Ford develops 3D-printed nuts to prevent wheel theft
One of the many technologies that have appeared in recent years that will likely have a profound effect on the future of the automotive industry is 3D printing. The technology, also known as additive manufacturing, offers design flexibility to help reduce weight, improve performance and create parts that wouldn’t be possible using conventional methods.
Case in point is this development from Ford, which says it has harnessed 3D-printing tech to develop next-generation locking wheel nuts.
The company says that as car security systems become increasingly more sophisticated, thieves are targeting car parts instead, including alloy wheels, and together with EOS, a leading supplier for high-end solutions in additive manufacturing, Ford has created locking nuts with contours based on the driver’s voice, making them incredibly difficult nuts for thieves to crack.
So how does this work? Ford says a person’s voice can be used as a unique biometric identification. Engineers record the driver’s voice for a minimum of one second and use software to convert that singular soundwave into a physical, printable pattern. This pattern is then turned into a circle and used as the design for the locking nut’s indentation and key.
With the geometry in place, the nut and key are designed as one piece, then 3D-printed using stainless steel. When finished, the nut and key are separated, with a small amount of grinding required to make them ready for use.
The design also includes second-level security features that prevent the nut from being cloned or copied. The unevenly spaced ribs inside the nut and indentations that widen the deeper they go prevent a thief from making a wax imprint of the pattern, as the wax breaks when it is pulled from the nut.
If not using the driver’s voice, the nuts could feature designs specific to a vehicle, such as with the Mustang logo, or use the driver’s initials.
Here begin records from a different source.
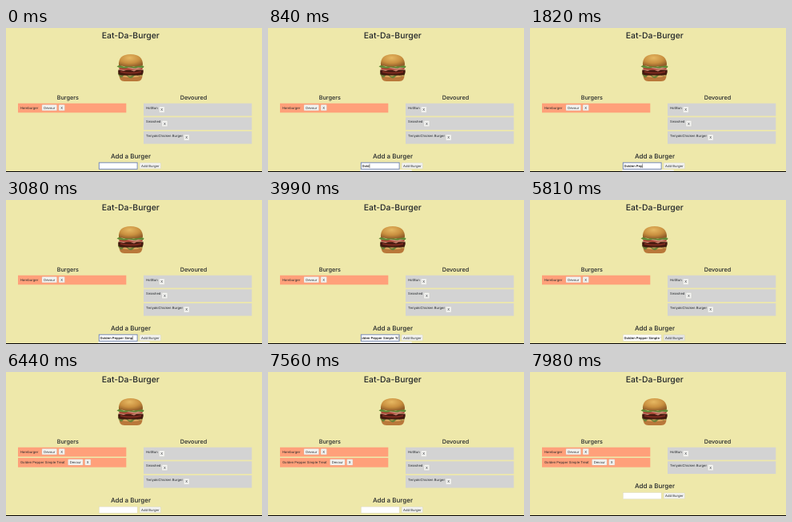
Animation of 320 by 181 pixels, one loop 8 s. Source, as an HTML page:

```html
<!DOCTYPE html>
<html lang="en">
<head>
<meta charset="utf-8">
<title>Eat-Da-Burger</title>
<style>
  html, body { margin: 0; width: 100%; height: 100%; overflow: hidden; background: #eee8aa; }
  svg { display: block; }
  text { font: 4.2px Inter, sans-serif; fill: #212529; white-space: pre; text-rendering: geometricPrecision; }
  .title { font-size: 10.4px; font-weight: 500; text-anchor: middle; }
  .form-title { font-size: 8px; font-weight: 500; text-anchor: middle; }
  .column { font-size: 7.25px; font-weight: 500; text-anchor: middle; }
  .label { text-anchor: middle; }
  .typed { fill: #000; font-weight: 500; }
  .button { fill: #f3f3f1; stroke: #c9c7bd; stroke-width: .3; }
</style>
</head>
<body>
<svg id="stage" width="100%" height="100%" viewBox="0 0 320 181"></svg>
<script>
const LOOP = 8000;
const BLUR_AT = 5670, ADD_AT = 5880, DELETE_AT = 7840;
const POPUP_FROM = 280, POPUP_TO = 4270;
const ROW_STEP = 17.55;
const NAME = "Golden Pepper Simple Treat";
const KEY_TIMES = [280, 420, 700, 840, 980, 1120, 1260, 1470, 1610, 1820, 1960, 2100, 2240,
  2380, 2590, 2730, 2870, 3080, 3220, 3360, 3430, 3710, 3920, 4130, 4270, 4550];

const text = (x, y, label, style = "") => `<text x="${x}" y="${y}" class="${style}">${label}</text>`;
const rect = (x, y, w, h, attrs) => `<rect x="${x}" y="${y}" width="${w}" height="${h}" ${attrs}/>`;
const path = (d, fill) => `<path d="${d}" fill="${fill}"/>`;
const button = (x, y, w, label, id = "") =>
  rect(x, y, w, 7.3, `rx=".6" class="button" id="${id}"`) + text(x + w / 2, y + 5.15, label, "label");

const burgerRow = (id, y, name, buttonX) => `<g id="${id}">
  ${rect(15, y, 135.3, 11.7, 'fill="#ffa07a"')}
  ${text(18, y + 7.2, name)}
  ${button(buttonX, y + 1.8, 18.5, "Devour")}
  ${button(buttonX + 21.1, y + 1.8, 7.2, "X")}</g>`;

const devouredRow = (id, index, name, buttonX) => {
  const y = 94.7 + index * ROW_STEP;
  return `<g id="${id}">
    ${rect(172, y, 135.3, 15.8, 'fill="#d3d3d3"')}
    ${text(175, y + 7.1, name)}
    ${button(buttonX, y + 4.2, 6.8, "X")}</g>`;
};

// Layers from the bottom bun up.
const burger = `<radialGradient id="crust" cx=".45" cy=".3" r=".7">
    <stop stop-color="#e6b862"/><stop offset=".6" stop-color="#c98f3f"/><stop offset="1" stop-color="#93602a"/>
  </radialGradient>` +
  path("M141.500 58H170.500Q171 67 164 67H148Q141 67 141.500 58Z", "#b9783a") +
  path("M142 60.500Q156 64 170 60.500V59H142Z", "#d9a860") +
  path("M140 56q3 3 6 1t6 2t7-1t6 1t6-3v3q-3 3-6 1t-6 1.500t-7-.5t-6 0t-6-3Z", "#6d8238") +
  path("M140.500 52.500H171.500Q173 59 167 59.500H145Q138.500 59 140.500 52.500Z", "#43190f") +
  path("M143 54Q156 57 169 54V56Q156 59 143 56Z", "#7d2c20") +
  path("M141 49H171V53L165 52L160 54.500L153 52L147 54L141 52.500Z", "#c98873") +
  path("M142 50.500Q149 49.500 156 51.500T170 50.500V52Q156 53.500 142 52Z", "#a83a2c") +
  path("M138.500 48.500q3-3 6-1t6 0t6 0t6 0t10 .5q0 3-4 2t-5 0t-6 0t-6 0t-6 .5t-7-2Z", "#5f8a35") +
  path("M141 47Q140 33 155.700 33T171 47Q156 50 141 47Z", "url(#crust)");

const form = `<g id="form">
  ${text(156, 163.7, "Add a Burger", "form-title")}
  ${rect(116.3, 169.2, 47.8, 8.1, 'id="input" fill="#fff"')}
  <svg x="117" y="169.6" width="46.500" height="7.400" overflow="hidden">
    ${text(.4, 5.2, "", "typed")}
    ${rect(0, 1, .4, 5.4, 'id="caret" fill="#111"')}
  </svg>
  ${button(167.2, 169.5, 26.2, "Add Burger", "submit")}</g>`;

const stage = document.getElementById("stage");
stage.innerHTML = rect(0, 0, 320, 181, 'fill="#eee8aa"') +
  text(155.8, 12.8, "Eat-Da-Burger", "title") + burger +
  text(77.3, 90.3, "Burgers", "column") + text(234.5, 90.3, "Devoured", "column") +
  burgerRow("first", 94.7, "Hamburger", 45) + burgerRow("added", 108, NAME, 77.6) +
  devouredRow("top", 0, "HotBun", 191.4) + devouredRow("deleted", 1, "Smashed", 195) +
  devouredRow("last", 2, "TeriyakiChicken Burger", 222.3) + form +
  rect(115.500, 178, 64, 2, 'id="popup" fill="#fff"') +
  rect(0, 180, 320, 1, 'fill="#000"');

const find = selector => stage.querySelector(selector);
const [added, deleted, last, formGroup, input, typed, caret, submit, popup] =
  ["#added", "#deleted", "#last", "#form", "#input", ".typed", "#caret", "#submit", "#popup"].map(find);
const show = (node, visible) => node.setAttribute("visibility", visible ? "visible" : "hidden");

function draw(t) {
  const focused = t < BLUR_AT;
  const count = KEY_TIMES.filter(time => time <= t).length;
  typed.textContent = t < ADD_AT ? NAME.slice(0, count) : "";

  // A focused field scrolls to keep the caret in view.
  const width = count && typed.getComputedTextLength();
  const x = focused ? Math.min(.4, 45.8 - width) : .4;
  typed.setAttribute("x", x);
  caret.setAttribute("x", x + width + .1);
  const lastKey = count ? KEY_TIMES[count - 1] : -500;
  show(caret, focused && (t - lastKey) % 1000 < 500);

  input.setAttribute("stroke", focused ? "#6b80b8" : "#d6d3bd");
  input.setAttribute("stroke-width", focused ? .9 : .4);
  submit.style.fill = !focused && t < ADD_AT ? "#e6e6e6" : "";
  show(popup, t >= POPUP_FROM && t < POPUP_TO);

  const removed = t >= DELETE_AT;
  show(added, t >= ADD_AT);
  show(deleted, !removed);
  for (const node of [last, formGroup])
    node.setAttribute("transform", `translate(0 ${removed ? -ROW_STEP : 0})`);
}

function tick() {
  draw(performance.now() % LOOP);
  requestAnimationFrame(tick);
}
tick();
</script>
</body>
</html>
```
Incredible stuff!
“It’s one of the worst experiences for a driver, to find their car up on blocks with all four wheels gone,” said Raphael Koch, Ford Advanced Materials and Processes research engineer. “Some alloy wheels can cost thousands to replace, but these unique rim nuts will stop thieves in their tracks. Making wheels more secure and offering more product personalisation are further proof that 3D printing is a game-changer for car production.”
Ford says it has increasingly used 3D printing to make prototype parts and to create assembly line tools that are up to 50 per cent lighter than the norm.
10 Feb 2020